## What you will do
Some lines in the entries contain the word "local". Copy all of them.

┌─ Record excerpts

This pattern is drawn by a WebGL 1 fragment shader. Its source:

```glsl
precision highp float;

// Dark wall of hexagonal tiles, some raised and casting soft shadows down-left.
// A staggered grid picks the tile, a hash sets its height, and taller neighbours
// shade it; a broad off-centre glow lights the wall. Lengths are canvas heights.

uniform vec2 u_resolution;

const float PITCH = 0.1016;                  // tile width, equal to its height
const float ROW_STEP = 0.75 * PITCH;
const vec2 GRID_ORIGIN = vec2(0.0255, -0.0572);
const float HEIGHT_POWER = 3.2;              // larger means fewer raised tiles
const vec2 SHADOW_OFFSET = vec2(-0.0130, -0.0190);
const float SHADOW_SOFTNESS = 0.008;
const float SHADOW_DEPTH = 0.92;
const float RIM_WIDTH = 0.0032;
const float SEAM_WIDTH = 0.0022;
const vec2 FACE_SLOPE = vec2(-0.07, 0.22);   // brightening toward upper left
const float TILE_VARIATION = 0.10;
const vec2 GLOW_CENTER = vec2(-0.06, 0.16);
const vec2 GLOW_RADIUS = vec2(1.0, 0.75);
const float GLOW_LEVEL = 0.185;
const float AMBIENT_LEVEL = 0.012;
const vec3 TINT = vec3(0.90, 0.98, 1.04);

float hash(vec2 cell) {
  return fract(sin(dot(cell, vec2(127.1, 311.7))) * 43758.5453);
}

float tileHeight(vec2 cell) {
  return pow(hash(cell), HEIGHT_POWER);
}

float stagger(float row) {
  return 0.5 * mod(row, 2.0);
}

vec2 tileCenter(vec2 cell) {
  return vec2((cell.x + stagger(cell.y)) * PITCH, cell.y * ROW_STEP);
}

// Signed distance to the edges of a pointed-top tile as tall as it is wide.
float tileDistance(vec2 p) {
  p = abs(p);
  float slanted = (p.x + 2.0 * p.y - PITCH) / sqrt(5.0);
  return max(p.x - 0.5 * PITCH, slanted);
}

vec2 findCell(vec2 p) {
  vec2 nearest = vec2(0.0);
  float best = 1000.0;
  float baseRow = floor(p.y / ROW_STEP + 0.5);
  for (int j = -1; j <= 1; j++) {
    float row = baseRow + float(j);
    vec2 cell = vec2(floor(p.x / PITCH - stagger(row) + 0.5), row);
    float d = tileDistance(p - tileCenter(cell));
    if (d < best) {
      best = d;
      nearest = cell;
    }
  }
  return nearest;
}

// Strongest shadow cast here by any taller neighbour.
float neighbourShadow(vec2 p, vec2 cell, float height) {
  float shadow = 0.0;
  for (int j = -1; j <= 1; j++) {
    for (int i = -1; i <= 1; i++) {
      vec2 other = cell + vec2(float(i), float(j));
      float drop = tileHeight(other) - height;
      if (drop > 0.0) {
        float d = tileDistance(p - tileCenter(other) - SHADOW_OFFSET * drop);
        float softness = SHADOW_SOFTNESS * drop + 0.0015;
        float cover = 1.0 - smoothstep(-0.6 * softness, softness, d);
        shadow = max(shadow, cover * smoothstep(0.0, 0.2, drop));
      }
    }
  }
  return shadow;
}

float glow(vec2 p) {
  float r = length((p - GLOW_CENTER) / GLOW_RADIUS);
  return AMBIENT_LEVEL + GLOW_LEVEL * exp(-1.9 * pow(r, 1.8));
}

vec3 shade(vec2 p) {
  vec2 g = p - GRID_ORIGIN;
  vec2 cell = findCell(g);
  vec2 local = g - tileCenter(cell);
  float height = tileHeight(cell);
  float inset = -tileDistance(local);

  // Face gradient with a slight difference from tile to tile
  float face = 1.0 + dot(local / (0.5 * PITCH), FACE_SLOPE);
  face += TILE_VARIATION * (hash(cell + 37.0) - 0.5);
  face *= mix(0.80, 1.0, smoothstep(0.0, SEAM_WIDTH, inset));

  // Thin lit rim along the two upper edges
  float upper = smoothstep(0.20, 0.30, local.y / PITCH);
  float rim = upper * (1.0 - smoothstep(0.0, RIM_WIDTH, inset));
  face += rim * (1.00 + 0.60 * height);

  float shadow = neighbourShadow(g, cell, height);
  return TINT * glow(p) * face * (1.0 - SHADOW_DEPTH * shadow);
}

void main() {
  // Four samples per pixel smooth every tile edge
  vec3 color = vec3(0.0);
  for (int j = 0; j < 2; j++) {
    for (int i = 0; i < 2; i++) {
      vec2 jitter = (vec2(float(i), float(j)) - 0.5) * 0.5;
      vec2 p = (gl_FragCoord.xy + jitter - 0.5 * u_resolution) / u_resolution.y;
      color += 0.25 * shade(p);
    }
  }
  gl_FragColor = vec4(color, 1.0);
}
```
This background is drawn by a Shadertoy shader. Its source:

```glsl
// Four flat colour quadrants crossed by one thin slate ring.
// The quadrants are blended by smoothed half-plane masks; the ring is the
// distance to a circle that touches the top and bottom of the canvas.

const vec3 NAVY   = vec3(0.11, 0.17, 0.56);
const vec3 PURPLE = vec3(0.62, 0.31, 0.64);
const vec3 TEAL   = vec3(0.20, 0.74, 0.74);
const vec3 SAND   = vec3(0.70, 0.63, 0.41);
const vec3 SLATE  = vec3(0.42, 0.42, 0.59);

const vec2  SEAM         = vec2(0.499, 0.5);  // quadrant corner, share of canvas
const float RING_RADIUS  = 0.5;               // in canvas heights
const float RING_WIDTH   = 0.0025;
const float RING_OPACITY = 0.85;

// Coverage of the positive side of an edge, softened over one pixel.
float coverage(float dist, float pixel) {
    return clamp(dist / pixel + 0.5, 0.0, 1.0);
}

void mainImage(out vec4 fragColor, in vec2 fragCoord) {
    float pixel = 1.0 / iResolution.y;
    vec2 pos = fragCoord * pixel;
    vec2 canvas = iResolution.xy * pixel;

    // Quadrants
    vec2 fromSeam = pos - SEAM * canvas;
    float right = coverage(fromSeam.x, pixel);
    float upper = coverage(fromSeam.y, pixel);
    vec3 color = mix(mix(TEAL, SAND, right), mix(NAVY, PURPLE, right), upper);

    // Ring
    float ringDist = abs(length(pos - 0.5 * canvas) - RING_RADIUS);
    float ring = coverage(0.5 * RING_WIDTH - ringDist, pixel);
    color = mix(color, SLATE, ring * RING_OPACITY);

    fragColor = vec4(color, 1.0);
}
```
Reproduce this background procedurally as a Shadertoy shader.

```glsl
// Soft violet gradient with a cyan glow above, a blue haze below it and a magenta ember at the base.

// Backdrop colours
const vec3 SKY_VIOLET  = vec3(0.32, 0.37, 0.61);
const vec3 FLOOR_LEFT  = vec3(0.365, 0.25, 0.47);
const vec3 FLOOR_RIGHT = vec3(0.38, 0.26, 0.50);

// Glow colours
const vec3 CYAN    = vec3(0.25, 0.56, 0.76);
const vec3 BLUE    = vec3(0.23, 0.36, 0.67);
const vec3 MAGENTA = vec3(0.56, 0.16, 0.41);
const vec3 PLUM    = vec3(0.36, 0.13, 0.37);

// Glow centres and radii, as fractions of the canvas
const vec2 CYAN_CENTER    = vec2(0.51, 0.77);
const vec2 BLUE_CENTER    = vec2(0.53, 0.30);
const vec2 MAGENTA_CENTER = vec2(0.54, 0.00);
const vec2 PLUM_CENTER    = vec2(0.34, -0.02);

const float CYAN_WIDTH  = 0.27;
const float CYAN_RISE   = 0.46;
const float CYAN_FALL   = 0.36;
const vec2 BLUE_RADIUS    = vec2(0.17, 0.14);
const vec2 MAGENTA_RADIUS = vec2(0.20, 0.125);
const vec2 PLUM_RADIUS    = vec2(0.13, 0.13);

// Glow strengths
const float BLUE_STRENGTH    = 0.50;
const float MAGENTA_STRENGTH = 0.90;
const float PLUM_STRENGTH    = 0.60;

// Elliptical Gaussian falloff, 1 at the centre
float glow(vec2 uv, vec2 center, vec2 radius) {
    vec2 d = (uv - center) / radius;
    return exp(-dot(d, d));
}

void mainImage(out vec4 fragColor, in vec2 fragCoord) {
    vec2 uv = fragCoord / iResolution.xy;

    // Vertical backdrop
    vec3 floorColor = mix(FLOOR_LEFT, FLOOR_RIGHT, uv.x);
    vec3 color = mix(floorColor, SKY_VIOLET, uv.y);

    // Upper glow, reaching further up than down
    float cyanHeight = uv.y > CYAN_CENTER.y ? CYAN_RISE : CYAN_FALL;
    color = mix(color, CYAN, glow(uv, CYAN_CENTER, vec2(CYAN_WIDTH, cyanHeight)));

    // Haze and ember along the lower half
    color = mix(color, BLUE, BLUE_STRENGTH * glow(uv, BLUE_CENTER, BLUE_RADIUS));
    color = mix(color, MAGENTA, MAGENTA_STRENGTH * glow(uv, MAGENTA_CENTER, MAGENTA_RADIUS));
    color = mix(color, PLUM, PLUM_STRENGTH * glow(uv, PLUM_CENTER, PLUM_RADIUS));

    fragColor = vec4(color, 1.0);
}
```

└─

## The answer
  vec2 local = g - tileCenter(cell);
  float inset = -tileDistance(local);
  float face = 1.0 + dot(local / (0.5 * PITCH), FACE_SLOPE);
  float upper = smoothstep(0.20, 0.30, local.y / PITCH);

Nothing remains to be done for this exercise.